### Exercise directions
Throughout the entries below, report every line where "hidden" is found.

◇ ◇ ◇ ◇ ◇ ◇ ◇

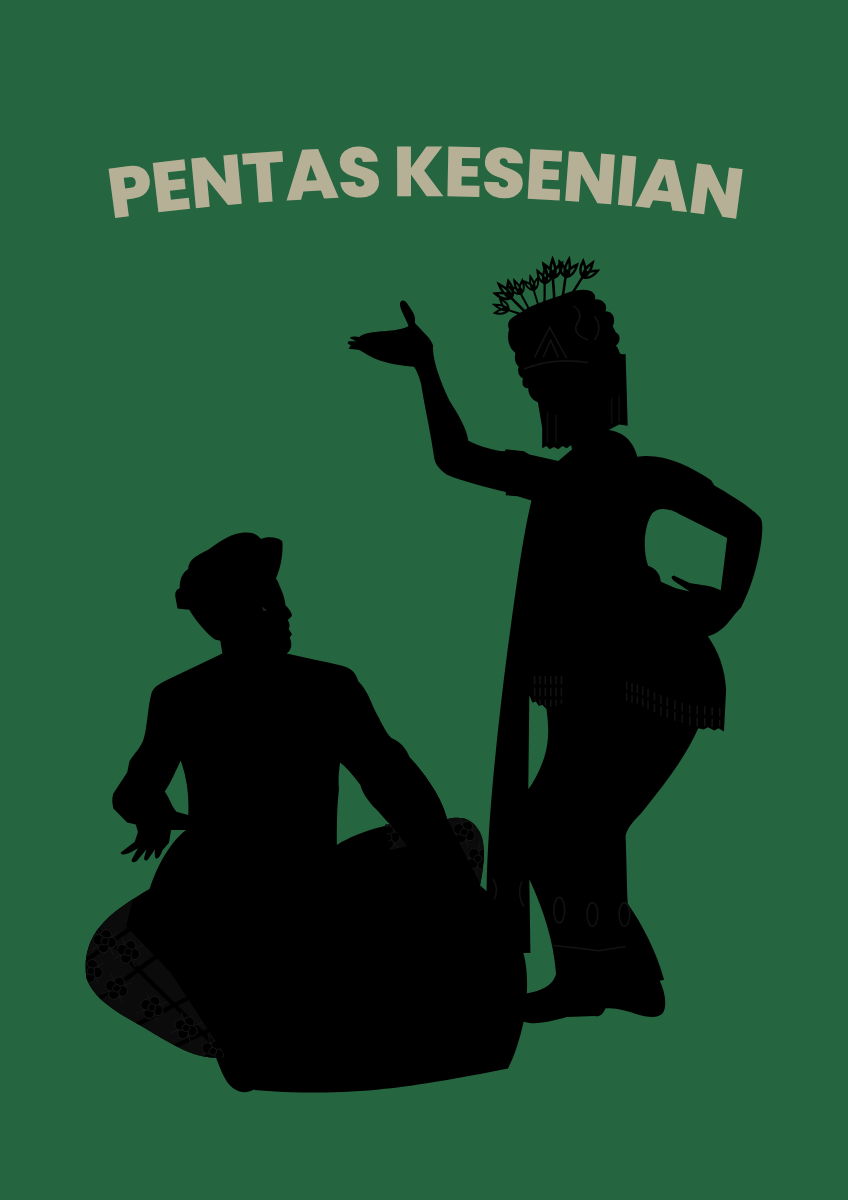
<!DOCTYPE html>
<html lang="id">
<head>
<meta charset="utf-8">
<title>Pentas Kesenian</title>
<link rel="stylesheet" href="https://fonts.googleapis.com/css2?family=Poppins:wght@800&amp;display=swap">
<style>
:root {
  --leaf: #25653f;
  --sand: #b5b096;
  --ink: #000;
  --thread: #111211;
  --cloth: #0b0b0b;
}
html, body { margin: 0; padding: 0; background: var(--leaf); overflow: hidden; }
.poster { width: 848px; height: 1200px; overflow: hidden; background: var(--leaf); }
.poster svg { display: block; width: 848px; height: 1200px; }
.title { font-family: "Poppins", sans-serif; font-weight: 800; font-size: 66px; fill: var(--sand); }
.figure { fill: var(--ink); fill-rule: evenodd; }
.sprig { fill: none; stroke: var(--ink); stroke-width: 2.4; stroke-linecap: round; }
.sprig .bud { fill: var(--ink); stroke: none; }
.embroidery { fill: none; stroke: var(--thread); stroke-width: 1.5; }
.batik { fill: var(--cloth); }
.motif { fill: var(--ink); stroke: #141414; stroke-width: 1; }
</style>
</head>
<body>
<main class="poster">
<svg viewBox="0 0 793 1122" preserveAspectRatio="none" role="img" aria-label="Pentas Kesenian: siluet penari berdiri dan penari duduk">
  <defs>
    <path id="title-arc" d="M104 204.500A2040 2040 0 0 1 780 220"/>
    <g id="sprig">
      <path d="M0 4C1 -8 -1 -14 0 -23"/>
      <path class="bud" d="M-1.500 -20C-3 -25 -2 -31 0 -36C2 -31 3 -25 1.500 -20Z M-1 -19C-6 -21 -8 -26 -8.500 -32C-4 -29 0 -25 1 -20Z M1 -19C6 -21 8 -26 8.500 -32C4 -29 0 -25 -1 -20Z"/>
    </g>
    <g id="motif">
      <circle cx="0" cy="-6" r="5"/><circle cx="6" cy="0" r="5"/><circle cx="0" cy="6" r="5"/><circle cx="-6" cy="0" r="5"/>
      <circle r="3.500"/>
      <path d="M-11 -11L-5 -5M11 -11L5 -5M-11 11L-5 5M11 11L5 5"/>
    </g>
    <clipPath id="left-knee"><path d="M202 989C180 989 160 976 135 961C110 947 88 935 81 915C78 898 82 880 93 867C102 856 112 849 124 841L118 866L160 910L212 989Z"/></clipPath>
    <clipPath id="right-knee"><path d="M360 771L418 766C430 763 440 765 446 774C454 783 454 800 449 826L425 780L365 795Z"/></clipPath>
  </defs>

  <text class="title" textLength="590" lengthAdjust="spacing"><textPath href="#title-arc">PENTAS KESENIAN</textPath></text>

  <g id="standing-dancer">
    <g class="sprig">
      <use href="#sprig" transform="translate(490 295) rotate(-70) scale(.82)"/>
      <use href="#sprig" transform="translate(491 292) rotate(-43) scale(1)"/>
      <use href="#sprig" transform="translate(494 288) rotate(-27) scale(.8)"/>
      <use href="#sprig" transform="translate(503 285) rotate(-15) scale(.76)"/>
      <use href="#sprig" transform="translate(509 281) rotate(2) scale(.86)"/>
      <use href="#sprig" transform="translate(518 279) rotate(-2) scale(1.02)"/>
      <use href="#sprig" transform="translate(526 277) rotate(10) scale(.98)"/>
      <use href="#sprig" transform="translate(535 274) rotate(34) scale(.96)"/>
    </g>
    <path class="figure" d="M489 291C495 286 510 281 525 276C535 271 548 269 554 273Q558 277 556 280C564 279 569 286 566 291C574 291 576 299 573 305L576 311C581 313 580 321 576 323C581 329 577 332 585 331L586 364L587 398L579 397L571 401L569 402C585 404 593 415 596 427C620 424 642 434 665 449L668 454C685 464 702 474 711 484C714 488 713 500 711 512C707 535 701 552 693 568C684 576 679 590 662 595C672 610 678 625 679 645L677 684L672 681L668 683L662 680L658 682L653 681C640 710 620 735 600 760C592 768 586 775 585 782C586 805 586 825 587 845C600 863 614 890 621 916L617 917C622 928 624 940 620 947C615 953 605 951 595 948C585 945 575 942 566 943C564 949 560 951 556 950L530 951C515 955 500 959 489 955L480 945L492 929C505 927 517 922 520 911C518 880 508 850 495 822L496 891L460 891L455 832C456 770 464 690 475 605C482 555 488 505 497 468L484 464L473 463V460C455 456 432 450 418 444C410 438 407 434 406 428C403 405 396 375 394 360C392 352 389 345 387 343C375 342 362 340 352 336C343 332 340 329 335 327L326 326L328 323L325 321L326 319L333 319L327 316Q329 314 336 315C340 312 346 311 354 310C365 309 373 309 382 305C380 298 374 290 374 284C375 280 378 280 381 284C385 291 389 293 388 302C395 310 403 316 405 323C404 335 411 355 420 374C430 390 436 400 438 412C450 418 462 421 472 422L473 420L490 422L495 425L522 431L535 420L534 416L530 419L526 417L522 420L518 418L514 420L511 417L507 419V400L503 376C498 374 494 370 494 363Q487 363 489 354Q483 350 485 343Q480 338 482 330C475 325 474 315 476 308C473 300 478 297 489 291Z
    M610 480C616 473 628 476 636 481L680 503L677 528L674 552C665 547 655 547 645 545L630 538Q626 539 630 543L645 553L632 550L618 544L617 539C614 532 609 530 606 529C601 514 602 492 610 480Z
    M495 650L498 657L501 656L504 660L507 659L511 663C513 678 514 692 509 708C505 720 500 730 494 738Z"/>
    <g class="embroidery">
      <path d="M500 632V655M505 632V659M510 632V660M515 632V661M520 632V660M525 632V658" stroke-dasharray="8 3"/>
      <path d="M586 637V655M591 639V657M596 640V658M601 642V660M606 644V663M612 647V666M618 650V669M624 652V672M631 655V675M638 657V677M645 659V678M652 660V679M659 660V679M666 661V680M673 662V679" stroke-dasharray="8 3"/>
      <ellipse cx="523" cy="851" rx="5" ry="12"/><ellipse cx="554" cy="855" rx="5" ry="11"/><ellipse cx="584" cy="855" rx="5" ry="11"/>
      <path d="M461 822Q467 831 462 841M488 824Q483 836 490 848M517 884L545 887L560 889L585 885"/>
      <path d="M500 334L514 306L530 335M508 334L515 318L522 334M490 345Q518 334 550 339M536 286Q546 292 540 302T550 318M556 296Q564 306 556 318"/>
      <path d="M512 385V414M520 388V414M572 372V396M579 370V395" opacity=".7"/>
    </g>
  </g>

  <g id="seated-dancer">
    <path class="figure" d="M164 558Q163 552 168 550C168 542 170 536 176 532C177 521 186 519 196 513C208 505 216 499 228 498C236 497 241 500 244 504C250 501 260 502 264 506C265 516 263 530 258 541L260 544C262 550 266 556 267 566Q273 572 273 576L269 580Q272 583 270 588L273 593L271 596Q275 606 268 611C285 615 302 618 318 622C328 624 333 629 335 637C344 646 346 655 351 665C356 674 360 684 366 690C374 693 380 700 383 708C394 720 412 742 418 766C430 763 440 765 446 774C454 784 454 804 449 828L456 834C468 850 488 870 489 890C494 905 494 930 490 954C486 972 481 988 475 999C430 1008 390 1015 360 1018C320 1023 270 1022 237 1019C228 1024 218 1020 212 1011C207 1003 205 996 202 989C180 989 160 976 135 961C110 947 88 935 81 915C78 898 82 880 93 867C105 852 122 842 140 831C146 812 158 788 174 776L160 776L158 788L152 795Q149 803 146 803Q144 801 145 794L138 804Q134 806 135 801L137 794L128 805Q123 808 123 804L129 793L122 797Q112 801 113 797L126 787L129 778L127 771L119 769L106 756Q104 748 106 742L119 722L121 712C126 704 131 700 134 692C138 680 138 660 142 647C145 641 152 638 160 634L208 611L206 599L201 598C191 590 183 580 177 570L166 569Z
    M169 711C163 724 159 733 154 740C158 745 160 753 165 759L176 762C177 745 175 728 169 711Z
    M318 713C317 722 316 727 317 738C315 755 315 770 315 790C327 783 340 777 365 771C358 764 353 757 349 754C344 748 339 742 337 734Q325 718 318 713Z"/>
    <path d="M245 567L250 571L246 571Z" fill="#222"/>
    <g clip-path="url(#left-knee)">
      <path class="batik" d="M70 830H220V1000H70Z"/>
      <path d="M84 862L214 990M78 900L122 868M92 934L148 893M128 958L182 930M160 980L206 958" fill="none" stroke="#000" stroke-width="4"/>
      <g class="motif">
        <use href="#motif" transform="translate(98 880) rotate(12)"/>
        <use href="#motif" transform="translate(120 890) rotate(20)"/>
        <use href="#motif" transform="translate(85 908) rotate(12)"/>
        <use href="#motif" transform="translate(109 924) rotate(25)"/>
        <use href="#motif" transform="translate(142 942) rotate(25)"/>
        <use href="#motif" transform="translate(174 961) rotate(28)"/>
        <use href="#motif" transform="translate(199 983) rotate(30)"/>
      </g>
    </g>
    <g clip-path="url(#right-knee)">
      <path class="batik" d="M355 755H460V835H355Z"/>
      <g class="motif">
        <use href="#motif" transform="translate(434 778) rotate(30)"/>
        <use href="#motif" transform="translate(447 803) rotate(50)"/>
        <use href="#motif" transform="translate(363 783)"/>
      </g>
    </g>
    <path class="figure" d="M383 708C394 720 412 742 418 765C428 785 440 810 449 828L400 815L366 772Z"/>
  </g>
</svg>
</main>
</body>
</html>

◇ ◇ ◇ ◇ ◇ ◇ ◇

### Solution below
html, body { margin: 0; padding: 0; background: var(--leaf); overflow: hidden; }
.poster { width: 848px; height: 1200px; overflow: hidden; background: var(--leaf); }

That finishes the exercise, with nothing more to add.